The former U.S. president suggests that the leader of the Republicans in the Senate should be removed. Mitch McConnell is being shown up by the Democrats.
If it were up to him, Mitch McConnell would have to go: Former U.S. President Donald Trump Photo: Evan Vucci/dpa
An open power struggle has broken out among US Republicans: Former President Donald Trump attacked his party’s powerful leader in the Senate, Mitch McConnell, with sharp words on Tuesday, suggesting his ouster. "The Republican Party can never be respected or strong again with political ‘leaders’ like Senator Mitch McConnell at its helm," Trump declared. "If Republican senators stand by him, they will never win again."
In a statement, Trump launched a series of personal attacks against the Senate Republican minority leader. McConnell was "one of the most unpopular politicians in the U.S.," a "gloomy, disgruntled" politician "who doesn’t smile." The 78-year-old lacks "political understanding, wisdom, talent and personality," the ex-president said.
The former Senate majority leader is also letting Democrats show him up and weakening Republicans: "He’s destroying the Republican side in the Senate and seriously damaging our country." Trump blamed McConnell for losing the Senate majority in the last election and expressed regret for voicing his political support for him in the run-up to the election. "Without my support, McConnell would have lost, and lost badly."
McConnell – Senate majority leader until January – has long been a key Trump ally in Congress. After the Capitol storming on the 6th. January, however, the powerful string-puller clearly distanced himself from Trump and held the then-president partly responsible for the violence.
"Practically and morally responsible"
In the impeachment trial against Trump in the Senate, McConnell did vote on Saturday with a majority of Republicans for an acquittal for the ex-president. Afterward, however, he said Trump was without a doubt "practically and morally responsible" for the Capitol storming. Trump’s conduct on Jan. 6, he said, was a "shameful dereliction of his duties." McConnell at the same time referred to the possibility of criminal and civil proceedings against Trump.
The power struggle between Trump and McConnell highlights the deep rift that runs through the Republican Party. Many politicians from the moderate camp want to break with the right-wing populist. But in large parts of the party and among the grassroots, the 74-year-old is still very popular.
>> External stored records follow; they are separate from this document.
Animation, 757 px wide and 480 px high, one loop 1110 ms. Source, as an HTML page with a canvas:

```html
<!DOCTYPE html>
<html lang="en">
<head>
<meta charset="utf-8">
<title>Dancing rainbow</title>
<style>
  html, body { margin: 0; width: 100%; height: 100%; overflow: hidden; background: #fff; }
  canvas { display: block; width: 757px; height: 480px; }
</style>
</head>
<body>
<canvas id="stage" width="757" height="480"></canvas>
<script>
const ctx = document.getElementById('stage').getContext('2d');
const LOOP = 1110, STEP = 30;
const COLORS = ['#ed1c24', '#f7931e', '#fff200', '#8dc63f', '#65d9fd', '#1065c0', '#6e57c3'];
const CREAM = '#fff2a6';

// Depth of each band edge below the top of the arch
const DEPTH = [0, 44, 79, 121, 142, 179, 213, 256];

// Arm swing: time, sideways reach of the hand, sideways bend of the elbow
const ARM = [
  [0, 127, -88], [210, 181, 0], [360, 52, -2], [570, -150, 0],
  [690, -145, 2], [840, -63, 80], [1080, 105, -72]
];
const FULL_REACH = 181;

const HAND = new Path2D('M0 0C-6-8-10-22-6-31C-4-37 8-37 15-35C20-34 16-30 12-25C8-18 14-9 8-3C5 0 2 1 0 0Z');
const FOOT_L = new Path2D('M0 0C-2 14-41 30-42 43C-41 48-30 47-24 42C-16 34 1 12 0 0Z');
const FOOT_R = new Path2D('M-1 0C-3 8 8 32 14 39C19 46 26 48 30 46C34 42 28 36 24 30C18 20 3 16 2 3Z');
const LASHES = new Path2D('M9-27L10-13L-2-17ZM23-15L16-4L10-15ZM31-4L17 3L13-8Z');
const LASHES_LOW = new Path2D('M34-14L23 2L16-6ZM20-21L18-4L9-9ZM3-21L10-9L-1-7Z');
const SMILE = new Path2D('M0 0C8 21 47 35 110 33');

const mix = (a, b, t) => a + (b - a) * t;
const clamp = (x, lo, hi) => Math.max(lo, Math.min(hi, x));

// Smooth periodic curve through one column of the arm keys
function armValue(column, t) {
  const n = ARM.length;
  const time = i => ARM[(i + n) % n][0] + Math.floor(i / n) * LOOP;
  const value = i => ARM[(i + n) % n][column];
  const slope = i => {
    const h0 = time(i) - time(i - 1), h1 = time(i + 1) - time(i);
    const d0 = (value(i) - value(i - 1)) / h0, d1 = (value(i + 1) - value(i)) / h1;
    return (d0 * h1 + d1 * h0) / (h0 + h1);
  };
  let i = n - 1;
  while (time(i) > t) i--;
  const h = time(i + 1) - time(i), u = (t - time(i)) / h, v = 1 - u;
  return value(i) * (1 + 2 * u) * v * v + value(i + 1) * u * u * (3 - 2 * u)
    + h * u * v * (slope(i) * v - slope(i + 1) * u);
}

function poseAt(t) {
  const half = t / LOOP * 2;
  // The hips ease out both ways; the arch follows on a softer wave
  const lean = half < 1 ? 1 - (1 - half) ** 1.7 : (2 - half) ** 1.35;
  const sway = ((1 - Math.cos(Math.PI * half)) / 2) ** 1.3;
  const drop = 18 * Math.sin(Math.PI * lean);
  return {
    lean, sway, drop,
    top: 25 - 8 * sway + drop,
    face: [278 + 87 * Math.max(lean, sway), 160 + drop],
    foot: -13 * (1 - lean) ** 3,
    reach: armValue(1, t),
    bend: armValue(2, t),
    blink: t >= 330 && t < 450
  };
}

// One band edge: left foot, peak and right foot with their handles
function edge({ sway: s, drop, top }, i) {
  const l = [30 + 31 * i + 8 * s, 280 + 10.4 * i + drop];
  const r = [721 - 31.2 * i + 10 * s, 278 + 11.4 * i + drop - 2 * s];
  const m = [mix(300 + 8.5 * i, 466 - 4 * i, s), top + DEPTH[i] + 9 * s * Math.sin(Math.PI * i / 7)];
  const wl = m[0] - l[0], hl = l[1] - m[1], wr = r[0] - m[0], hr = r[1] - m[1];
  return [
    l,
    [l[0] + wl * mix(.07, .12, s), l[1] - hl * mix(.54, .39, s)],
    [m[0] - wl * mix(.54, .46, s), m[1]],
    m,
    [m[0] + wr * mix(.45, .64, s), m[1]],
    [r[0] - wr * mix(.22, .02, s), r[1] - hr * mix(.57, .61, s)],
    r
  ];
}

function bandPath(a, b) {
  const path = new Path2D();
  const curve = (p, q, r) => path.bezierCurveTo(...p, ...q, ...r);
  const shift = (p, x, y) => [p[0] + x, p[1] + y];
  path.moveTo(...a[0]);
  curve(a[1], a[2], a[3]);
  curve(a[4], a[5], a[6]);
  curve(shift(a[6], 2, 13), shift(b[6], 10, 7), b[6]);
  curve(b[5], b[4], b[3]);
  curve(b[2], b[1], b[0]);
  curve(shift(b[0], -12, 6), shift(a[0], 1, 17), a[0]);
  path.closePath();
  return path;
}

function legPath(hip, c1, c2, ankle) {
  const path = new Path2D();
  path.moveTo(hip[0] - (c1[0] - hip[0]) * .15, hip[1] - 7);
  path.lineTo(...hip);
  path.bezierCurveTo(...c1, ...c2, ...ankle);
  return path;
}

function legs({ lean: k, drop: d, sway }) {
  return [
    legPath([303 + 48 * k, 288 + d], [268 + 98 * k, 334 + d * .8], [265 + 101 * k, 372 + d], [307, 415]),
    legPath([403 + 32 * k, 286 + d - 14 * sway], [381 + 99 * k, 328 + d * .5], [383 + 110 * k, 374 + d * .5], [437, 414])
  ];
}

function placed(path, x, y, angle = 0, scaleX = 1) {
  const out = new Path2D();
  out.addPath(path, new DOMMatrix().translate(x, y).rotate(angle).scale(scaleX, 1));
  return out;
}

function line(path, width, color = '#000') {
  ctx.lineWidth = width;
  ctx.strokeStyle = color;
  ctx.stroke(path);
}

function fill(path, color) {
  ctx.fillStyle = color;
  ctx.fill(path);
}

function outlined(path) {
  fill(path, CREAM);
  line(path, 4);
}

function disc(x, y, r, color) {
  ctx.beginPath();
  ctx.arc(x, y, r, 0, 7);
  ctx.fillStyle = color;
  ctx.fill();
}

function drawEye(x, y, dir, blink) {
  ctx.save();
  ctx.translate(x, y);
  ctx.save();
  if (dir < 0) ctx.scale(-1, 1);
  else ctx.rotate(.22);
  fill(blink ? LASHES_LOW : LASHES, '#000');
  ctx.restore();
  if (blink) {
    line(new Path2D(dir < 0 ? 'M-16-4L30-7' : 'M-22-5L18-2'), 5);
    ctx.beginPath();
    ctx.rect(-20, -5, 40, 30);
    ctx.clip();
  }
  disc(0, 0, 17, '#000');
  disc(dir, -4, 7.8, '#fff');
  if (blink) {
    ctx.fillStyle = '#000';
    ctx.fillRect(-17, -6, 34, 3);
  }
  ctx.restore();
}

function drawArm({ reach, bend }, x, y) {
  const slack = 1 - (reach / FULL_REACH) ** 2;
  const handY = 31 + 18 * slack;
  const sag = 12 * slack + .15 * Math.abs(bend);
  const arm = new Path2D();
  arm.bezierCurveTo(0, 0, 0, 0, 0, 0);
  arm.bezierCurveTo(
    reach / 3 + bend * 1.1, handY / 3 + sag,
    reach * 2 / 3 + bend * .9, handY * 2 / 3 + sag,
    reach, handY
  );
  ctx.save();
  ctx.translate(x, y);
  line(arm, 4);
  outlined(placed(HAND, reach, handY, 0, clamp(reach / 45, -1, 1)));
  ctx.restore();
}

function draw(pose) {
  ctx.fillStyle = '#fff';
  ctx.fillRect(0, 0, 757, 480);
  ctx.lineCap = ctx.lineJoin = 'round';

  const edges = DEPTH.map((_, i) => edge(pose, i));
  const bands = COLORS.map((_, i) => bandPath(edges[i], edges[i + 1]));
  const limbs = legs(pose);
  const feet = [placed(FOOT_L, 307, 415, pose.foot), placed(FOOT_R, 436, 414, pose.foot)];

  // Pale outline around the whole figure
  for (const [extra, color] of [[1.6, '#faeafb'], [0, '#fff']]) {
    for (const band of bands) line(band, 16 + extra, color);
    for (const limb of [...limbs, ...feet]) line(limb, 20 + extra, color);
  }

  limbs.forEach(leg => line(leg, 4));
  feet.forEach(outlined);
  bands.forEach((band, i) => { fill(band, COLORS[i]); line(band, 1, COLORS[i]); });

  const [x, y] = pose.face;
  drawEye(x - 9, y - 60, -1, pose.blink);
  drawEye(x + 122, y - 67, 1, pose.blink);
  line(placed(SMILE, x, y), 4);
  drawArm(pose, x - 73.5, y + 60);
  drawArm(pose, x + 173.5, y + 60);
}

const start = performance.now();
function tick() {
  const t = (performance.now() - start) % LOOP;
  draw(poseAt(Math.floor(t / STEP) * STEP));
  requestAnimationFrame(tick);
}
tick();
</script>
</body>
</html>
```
This has led to fierce conflicts between the moderate and right wings of the party.
In his statement on Tuesday, Trump threatened that, if necessary, he would support challengers to his internal party critics in Republican primaries. With this leverage, Trump is trying to maintain control of the party – and punish those politicians he accuses of lacking loyalty. In the impeachment process, only seven of the 50 Republican senators had voted against Trump.
Trump had clearly lost the Nov. 3 presidential election to Democrat Joe Biden. But he resisted his ouster for weeks with baseless allegations of fraud, plunging the country into a deep political crisis. His term ended Jan. 20, when Biden was sworn in.
In the meantime, Trump lives in his luxury Mar-a-Lago estate in Palm Beach in the state of Florida. He has flirted in the past with running for president again in 2024.